The purpose of the trip was to visit the headquarters of Lesaffre, the world’s largest yeast manufacturer, in Lille. After some creative navigating around the outskirts of Lille we finally made it to our accommodation in a somewhat industrial area of the city, right near a Paul Bakery factory. The view of the huge nondescript facility nestled amongst a rather ugly business park was a precursor to the kind of world we would be immersed in for the next few days.
The Lesaffre facility is, by an artisan baker’s standards, massive. It is used by Lesaffre’s medium and large clients to product develop and troubleshoot baked goods. The building is separated into four or so independent bakeries – each decked out with a plethora of ovens, mixers, dividers, shapers, fridges, proofers and other bits of kit many of us had never seen before. There was enough equipment to pump out thousands of breads a day but here it sat dormant most of the time, waiting for some test bakers or students to come along and whip up a few small batches of baguettes or pain de campagne. So that’s exactly what we did.
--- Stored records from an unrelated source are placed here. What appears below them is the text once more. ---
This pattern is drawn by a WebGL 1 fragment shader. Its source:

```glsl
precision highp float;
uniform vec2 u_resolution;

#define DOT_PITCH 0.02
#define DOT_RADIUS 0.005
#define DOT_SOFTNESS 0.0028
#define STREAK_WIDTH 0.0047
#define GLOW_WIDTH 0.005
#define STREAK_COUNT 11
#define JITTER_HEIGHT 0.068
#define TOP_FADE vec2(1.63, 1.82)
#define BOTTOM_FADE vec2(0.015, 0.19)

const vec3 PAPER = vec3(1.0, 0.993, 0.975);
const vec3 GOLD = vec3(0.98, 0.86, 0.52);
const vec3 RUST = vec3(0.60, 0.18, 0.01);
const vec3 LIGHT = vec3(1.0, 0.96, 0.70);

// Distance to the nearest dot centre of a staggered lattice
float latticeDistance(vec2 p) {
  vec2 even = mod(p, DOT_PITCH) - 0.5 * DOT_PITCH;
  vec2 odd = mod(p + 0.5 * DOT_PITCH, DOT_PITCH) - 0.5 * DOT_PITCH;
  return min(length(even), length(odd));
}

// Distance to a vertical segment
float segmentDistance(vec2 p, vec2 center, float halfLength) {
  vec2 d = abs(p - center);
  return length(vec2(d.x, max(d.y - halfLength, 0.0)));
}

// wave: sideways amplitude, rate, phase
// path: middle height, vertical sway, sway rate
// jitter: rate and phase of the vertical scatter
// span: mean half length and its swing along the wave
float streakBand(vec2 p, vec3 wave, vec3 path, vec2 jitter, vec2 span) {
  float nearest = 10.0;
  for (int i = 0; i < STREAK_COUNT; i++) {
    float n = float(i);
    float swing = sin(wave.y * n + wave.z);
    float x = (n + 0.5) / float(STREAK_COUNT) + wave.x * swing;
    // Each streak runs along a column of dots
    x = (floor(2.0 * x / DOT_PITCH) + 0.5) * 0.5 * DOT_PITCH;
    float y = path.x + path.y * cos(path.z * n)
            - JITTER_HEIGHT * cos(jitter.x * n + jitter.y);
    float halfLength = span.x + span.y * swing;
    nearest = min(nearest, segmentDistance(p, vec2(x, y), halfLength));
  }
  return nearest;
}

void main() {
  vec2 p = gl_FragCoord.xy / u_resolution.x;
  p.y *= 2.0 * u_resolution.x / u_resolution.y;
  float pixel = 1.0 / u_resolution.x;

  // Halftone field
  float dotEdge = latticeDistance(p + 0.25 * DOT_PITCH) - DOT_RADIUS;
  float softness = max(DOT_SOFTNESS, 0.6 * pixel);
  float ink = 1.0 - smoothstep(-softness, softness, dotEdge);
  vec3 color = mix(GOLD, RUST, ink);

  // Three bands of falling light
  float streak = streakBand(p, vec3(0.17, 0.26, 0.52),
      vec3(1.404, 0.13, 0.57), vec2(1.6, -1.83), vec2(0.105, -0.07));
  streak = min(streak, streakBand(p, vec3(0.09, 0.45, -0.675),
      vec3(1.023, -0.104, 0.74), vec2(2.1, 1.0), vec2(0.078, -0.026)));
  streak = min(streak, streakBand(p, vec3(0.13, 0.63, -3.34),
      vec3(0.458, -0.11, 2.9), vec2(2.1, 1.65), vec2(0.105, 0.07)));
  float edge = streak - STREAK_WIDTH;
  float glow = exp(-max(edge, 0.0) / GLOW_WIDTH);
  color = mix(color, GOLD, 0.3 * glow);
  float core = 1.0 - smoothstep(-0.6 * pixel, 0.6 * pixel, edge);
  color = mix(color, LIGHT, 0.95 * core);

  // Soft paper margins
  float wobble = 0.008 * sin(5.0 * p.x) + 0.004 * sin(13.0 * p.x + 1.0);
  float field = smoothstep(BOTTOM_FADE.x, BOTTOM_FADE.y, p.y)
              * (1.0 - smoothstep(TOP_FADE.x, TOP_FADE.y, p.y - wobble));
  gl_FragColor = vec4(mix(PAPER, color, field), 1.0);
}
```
Over Wednesday and Thursday we baked about ten different types of breads along with a couple of croissant and danish pastries. Naturally we used Lesaffre’s products in each of them. Apart from their yeast the ingredients also included pre-made sourdough cultures (LV1, LV2 and LV3) and a kind of sourdough flavouring called creme de levain. It was interesting to see how these ingredients worked but, ultimately, I don’t think that they are the kinds of things most of us will be adding to our breads. It was great to see the facilities that Lesaffre have available to their clients and it’s nice that I can now say that I have baked bread in France, but I don’t think these are things that most of us in the class will have the need to revisit anytime soon.
We enjoyed a lovely French meal together on our final night in Lille, then got up early the next day to explore the city centre and seek out some bakeries. While we came across too many Paul chain outlets we did manage to find a couple of really high-end boulangeries and patisseries selling very refined products in some fancy looking outlets at rather high prices. It was amazing to see bakers mixing it with high-end fashion shops but at the same time it’s a bit sad that something that should be simple and accessible to all can be pushed to a premium level. It’s not the way I would want to run a bakery, but it certainly was an eye-opener.